__ASSIGNMENT__. Throughout the records below, find each line holding "glow" and copy it.
**********
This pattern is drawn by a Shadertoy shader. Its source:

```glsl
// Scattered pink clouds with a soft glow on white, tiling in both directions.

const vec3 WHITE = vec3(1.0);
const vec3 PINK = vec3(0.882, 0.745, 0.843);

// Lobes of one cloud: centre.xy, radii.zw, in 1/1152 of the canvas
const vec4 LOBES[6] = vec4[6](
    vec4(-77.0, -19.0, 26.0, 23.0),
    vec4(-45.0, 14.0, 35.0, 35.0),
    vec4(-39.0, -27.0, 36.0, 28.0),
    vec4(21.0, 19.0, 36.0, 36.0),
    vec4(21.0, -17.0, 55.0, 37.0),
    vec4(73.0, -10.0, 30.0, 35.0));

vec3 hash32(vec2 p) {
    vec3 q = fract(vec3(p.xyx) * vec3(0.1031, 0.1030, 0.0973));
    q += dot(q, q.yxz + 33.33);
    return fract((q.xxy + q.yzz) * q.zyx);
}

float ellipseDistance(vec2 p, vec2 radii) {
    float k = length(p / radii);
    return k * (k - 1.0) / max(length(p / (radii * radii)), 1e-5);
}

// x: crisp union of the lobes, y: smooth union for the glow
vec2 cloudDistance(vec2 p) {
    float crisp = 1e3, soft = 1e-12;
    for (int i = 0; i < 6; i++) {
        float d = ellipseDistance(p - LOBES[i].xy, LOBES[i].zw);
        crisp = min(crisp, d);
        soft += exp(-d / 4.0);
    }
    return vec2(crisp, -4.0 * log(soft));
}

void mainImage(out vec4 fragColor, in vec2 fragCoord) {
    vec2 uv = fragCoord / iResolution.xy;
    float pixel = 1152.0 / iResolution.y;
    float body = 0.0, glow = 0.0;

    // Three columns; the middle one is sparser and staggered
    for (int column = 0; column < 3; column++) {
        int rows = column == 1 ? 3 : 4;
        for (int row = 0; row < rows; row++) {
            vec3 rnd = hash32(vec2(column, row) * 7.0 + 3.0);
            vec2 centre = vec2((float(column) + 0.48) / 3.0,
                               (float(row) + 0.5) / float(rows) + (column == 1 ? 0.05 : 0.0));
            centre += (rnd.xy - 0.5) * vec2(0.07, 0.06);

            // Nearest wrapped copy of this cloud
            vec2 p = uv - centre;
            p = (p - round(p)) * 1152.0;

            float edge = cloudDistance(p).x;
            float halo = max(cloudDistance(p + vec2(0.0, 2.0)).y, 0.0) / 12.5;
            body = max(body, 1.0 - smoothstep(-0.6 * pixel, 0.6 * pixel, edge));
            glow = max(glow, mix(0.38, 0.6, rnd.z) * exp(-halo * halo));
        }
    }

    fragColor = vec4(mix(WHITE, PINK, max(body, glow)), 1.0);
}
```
**********
__COMPLETED TASK__.
// Scattered pink clouds with a soft glow on white, tiling in both directions.
// x: crisp union of the lobes, y: smooth union for the glow
    float body = 0.0, glow = 0.0;
            glow = max(glow, mix(0.38, 0.6, rnd.z) * exp(-halo * halo));
    fragColor = vec4(mix(WHITE, PINK, max(body, glow)), 1.0);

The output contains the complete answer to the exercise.